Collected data
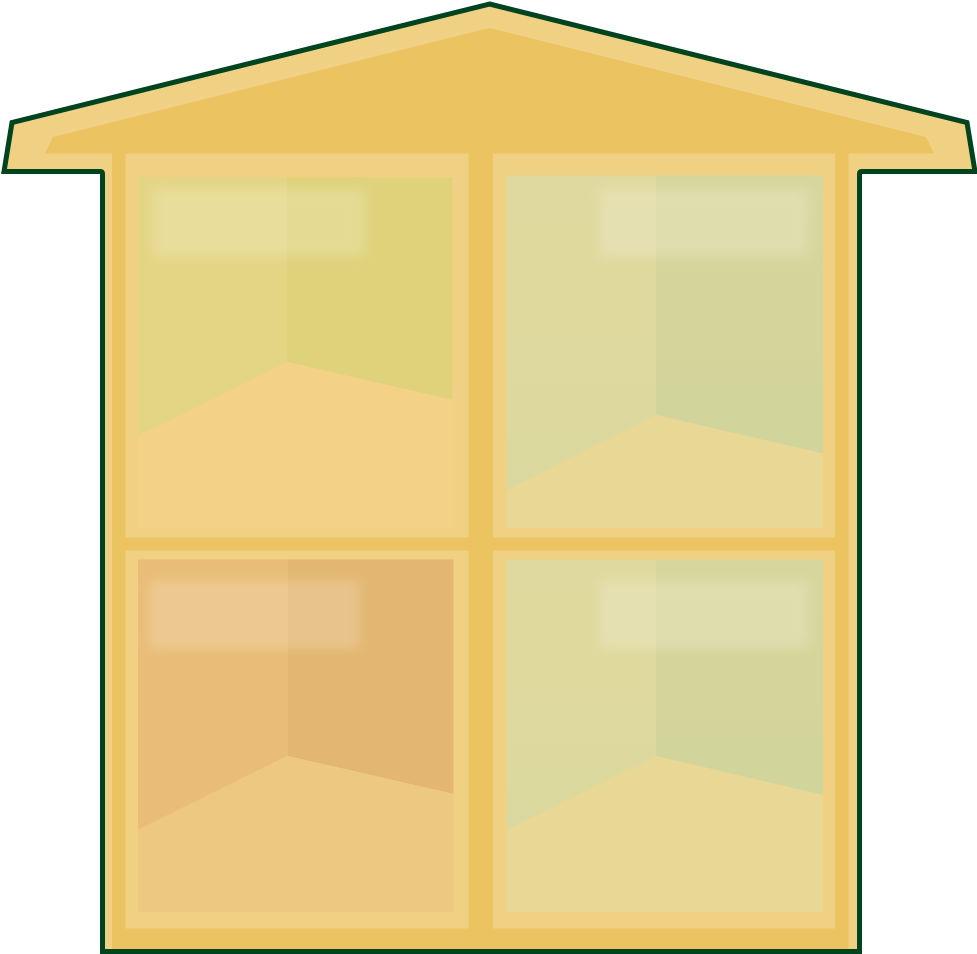
<!DOCTYPE html>
<html lang="en">
<head>
<meta charset="utf-8">
<title>House with four rooms</title>
<style>
:root {
  --outline: #00441f;
  --trim: #f0d083;
  --timber: #ecc361;
  --lime-left: #e4d585;
  --lime-right: #dfd27b;
  --lime-floor: #f3d288;
  --clay-left: #e9bd78;
  --clay-right: #e3b772;
  --clay-floor: #edc881;
  --sage-floor: #e9d795;
}
html, body { margin: 0; background: #fff; overflow: hidden; }
svg { display: block; width: 977px; height: 954px; }
.shell { fill: var(--trim); stroke: var(--outline); stroke-width: 5; }
.timber { fill: var(--timber); }
.trim { fill: var(--trim); }
.glow { fill: #fff; filter: url(#soften); }
</style>
</head>
<body>
<svg viewBox="0 0 977 954" role="img" aria-label="Cutaway house with four empty rooms">
  <defs>
    <filter id="soften" x="-20%" y="-40%" width="140%" height="180%">
      <feGaussianBlur stdDeviation="6"/>
    </filter>
    <linearGradient id="sage-left" x1="0" y1="0" x2="0" y2="1">
      <stop offset="0" stop-color="#e0d99f"/>
      <stop offset=".65" stop-color="#ded99e"/>
      <stop offset="1" stop-color="#d9d89e"/>
    </linearGradient>
    <linearGradient id="sage-right" x1="0" y1="0" x2="0" y2="1">
      <stop offset="0" stop-color="#d7d69c"/>
      <stop offset=".5" stop-color="#d4d59b"/>
      <stop offset="1" stop-color="#d0d59b"/>
    </linearGradient>
  </defs>

  <g id="house">
    <path class="shell" d="M489.500 4 967 122.500 975 171.500H862Q859.500 171.500 859.500 174V951.500H102.500V174Q102.500 171.500 100 171.500H4L12 122.500Z"/>
    <path class="timber" d="M489.500 28 926 137 934 153.500H848.500V949H112V153.500H45L53 137Z"/>
  </g>

  <g id="window-frames" class="trim">
    <rect x="125.500" y="153.500" width="343" height="384"/>
    <rect x="493" y="153.500" width="342" height="384"/>
    <rect x="125.500" y="550.500" width="343" height="378"/>
    <rect x="493" y="550.500" width="342" height="378"/>
  </g>

  <g id="lime-room">
    <path fill="var(--lime-left)" d="M138 177.500H287V362L138 436Z"/>
    <path fill="var(--lime-right)" d="M287 177.500H452.500V400L287 362Z"/>
    <path fill="var(--lime-floor)" d="M138 436 287 362 452.500 400V528H138Z"/>
    <rect class="glow" x="154" y="189" width="211" height="67" opacity=".19"/>
  </g>

  <g id="sage-room-upper">
    <path fill="url(#sage-left)" d="M506.500 175.500H656V415L506.500 490Z"/>
    <path fill="url(#sage-right)" d="M656 175.500H823V453.500L656 415Z"/>
    <path fill="var(--sage-floor)" d="M506.500 490 656 415 823 453.500V528H506.500Z"/>
    <rect class="glow" x="600" y="189" width="209" height="67" opacity=".19"/>
  </g>

  <g id="clay-room">
    <path fill="var(--clay-left)" d="M138 559.500H287.500V756L138 830Z"/>
    <path fill="var(--clay-right)" d="M287.500 559.500H453.500V794L287.500 756Z"/>
    <path fill="var(--clay-floor)" d="M138 830 287.500 756 453.500 794V912H138Z"/>
    <rect class="glow" x="150" y="581" width="209" height="67" opacity=".19"/>
  </g>

  <g id="sage-room-lower">
    <path fill="url(#sage-left)" d="M506.500 559.500H656V756L506.500 830Z"/>
    <path fill="url(#sage-right)" d="M656 559.500H823V795L656 756Z"/>
    <path fill="var(--sage-floor)" d="M506.500 830 656 756 823 795V912H506.500Z"/>
    <rect class="glow" x="600" y="581" width="209" height="67" opacity=".19"/>
  </g>
</svg>
</body>
</html>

Exercise goal
Only the lines containing the word "height" should be returned from the data above.

Worked solution
svg { display: block; width: 977px; height: 954px; }
    <filter id="soften" x="-20%" y="-40%" width="140%" height="180%">
    <rect x="125.500" y="153.500" width="343" height="384"/>
    <rect x="493" y="153.500" width="342" height="384"/>
    <rect x="125.500" y="550.500" width="343" height="378"/>
    <rect x="493" y="550.500" width="342" height="378"/>
    <rect class="glow" x="154" y="189" width="211" height="67" opacity=".19"/>
    <rect class="glow" x="600" y="189" width="209" height="67" opacity=".19"/>
    <rect class="glow" x="150" y="581" width="209" height="67" opacity=".19"/>
    <rect class="glow" x="600" y="581" width="209" height="67" opacity=".19"/>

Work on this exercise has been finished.